**** Records to use

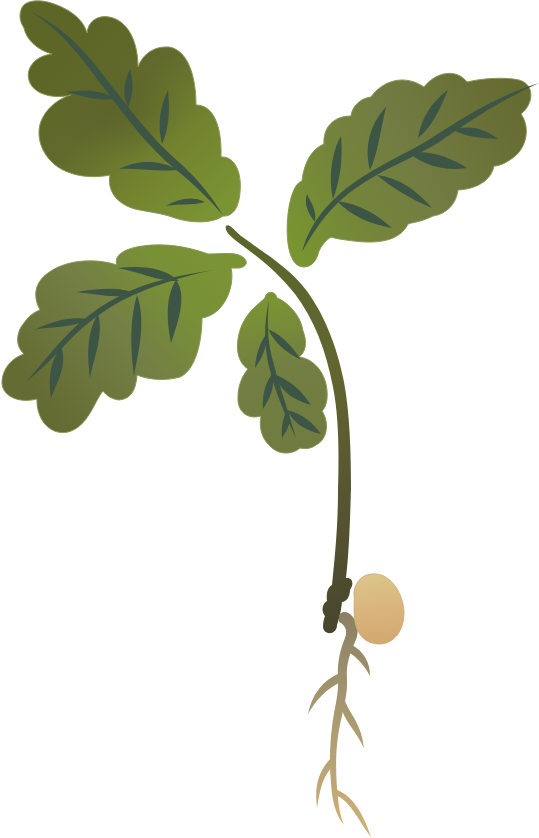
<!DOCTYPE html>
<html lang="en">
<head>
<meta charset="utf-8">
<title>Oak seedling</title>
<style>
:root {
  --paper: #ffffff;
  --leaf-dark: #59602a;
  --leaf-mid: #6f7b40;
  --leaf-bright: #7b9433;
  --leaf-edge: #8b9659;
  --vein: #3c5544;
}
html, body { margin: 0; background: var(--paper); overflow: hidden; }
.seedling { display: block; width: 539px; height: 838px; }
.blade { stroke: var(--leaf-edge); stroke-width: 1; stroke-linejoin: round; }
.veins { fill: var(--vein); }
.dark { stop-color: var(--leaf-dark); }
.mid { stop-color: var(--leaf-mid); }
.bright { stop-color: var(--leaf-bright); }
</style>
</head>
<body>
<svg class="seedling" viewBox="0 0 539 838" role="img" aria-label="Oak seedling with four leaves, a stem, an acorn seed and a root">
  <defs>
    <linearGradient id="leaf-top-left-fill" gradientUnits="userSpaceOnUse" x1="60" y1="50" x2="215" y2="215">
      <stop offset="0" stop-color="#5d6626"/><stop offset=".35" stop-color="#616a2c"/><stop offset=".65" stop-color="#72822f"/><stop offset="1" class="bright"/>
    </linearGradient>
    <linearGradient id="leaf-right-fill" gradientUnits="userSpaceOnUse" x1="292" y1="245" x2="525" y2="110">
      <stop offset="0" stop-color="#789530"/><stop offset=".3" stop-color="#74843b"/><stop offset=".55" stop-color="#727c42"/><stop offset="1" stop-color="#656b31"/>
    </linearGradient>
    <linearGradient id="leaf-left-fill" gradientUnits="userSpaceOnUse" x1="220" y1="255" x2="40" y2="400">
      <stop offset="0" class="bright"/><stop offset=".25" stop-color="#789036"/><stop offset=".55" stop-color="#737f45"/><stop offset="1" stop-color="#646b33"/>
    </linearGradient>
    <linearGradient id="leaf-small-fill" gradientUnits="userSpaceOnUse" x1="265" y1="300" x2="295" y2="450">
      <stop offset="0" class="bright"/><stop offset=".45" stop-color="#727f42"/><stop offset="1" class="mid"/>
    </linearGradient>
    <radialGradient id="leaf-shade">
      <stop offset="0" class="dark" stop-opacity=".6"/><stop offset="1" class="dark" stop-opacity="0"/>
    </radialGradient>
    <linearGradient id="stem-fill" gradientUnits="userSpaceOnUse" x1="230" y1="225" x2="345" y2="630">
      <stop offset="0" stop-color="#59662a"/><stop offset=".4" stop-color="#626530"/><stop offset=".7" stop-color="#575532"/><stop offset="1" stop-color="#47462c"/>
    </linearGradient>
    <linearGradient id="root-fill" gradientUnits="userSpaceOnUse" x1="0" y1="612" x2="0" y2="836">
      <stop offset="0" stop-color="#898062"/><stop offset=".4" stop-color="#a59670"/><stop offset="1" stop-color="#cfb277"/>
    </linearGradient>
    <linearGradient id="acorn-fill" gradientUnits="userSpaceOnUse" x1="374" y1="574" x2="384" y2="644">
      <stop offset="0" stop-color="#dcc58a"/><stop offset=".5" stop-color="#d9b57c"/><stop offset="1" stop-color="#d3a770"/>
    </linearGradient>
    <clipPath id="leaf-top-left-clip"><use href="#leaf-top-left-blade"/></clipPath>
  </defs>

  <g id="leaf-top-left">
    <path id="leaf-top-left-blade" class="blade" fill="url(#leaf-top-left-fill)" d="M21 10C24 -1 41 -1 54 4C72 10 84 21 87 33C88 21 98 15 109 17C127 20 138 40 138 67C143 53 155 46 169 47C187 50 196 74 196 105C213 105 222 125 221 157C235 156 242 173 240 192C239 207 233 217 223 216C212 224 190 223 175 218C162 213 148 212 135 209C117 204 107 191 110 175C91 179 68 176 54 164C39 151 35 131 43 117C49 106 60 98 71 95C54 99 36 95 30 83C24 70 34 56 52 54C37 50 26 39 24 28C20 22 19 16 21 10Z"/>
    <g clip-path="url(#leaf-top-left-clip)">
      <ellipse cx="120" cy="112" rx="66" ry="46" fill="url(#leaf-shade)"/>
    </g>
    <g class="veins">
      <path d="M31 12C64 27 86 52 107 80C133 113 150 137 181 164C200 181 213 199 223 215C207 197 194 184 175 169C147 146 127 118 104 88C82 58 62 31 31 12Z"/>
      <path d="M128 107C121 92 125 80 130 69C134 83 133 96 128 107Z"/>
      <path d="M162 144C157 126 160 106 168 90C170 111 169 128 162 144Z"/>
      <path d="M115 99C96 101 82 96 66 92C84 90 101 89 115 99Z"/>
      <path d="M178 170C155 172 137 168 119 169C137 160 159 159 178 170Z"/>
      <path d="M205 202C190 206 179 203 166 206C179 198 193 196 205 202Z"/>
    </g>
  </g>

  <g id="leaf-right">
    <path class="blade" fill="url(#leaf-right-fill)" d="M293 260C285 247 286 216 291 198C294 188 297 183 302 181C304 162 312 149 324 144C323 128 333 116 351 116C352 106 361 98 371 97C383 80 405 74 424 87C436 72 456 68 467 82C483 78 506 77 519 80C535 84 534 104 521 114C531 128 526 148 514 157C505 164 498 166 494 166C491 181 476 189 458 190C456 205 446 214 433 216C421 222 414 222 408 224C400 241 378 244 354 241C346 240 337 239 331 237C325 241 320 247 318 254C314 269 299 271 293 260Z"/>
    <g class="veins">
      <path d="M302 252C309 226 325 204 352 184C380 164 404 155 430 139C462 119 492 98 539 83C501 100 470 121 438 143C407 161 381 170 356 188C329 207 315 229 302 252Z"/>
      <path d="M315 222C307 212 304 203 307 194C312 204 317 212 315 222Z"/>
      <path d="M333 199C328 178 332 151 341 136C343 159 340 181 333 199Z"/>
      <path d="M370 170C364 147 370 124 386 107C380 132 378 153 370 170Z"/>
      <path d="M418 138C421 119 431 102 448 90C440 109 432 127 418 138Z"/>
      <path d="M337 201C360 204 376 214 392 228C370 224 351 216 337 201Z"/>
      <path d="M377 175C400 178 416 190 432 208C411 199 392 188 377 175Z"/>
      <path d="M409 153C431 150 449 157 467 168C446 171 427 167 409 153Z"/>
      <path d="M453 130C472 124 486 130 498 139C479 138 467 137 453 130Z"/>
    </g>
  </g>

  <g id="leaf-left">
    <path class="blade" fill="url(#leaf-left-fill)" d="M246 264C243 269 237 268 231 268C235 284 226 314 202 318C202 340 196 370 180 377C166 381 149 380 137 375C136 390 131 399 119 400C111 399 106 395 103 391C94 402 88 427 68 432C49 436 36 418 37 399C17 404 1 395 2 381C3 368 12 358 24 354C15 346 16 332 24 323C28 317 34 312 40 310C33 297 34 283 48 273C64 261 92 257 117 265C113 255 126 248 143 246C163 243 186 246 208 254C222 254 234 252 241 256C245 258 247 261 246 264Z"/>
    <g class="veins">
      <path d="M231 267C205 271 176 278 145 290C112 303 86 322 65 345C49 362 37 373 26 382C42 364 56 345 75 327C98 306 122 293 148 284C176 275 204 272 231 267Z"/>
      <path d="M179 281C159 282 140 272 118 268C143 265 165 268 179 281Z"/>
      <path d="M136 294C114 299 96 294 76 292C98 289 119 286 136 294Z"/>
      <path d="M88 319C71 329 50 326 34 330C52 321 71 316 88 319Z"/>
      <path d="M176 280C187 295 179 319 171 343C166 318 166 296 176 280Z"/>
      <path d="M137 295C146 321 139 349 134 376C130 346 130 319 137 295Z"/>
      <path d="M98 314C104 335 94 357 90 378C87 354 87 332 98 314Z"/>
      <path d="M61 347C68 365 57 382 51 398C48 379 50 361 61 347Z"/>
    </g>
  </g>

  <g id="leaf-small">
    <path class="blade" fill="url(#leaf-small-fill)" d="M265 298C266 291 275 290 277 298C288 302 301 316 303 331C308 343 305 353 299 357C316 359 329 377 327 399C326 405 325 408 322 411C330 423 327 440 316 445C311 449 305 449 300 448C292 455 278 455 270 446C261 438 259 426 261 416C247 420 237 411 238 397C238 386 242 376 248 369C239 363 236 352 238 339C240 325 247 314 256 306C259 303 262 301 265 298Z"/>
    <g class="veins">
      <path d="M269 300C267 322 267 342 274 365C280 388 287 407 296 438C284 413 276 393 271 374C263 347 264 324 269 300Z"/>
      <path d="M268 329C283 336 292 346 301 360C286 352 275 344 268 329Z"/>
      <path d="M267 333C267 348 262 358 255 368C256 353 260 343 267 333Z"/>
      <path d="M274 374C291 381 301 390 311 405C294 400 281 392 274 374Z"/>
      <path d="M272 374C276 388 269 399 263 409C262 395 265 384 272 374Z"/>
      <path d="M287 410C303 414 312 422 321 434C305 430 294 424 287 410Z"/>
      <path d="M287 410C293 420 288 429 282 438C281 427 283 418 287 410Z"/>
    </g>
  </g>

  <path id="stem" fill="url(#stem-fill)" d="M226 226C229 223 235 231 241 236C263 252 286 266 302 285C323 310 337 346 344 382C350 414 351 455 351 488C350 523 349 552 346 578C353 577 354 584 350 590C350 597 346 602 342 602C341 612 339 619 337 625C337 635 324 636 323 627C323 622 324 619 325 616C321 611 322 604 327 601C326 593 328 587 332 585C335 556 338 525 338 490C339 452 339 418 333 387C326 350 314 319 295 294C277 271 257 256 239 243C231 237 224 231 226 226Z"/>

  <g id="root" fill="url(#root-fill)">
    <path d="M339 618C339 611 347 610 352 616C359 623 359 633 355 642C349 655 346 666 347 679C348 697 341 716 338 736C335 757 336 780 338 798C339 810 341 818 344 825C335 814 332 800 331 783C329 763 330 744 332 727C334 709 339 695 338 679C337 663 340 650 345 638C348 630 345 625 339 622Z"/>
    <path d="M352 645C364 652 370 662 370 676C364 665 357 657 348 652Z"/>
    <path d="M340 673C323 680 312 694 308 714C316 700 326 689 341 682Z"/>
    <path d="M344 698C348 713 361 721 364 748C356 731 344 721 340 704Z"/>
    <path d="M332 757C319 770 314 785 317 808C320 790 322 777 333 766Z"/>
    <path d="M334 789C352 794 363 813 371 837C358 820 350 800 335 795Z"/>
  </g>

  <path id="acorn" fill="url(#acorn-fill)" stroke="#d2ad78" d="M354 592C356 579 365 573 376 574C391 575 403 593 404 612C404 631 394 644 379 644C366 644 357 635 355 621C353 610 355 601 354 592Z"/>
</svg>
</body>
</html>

********

▶ _Try it_
Examine the entries and report how many of their lines contain the string "bright", giving no more than the number.

▶ _Solution to the exercise_
5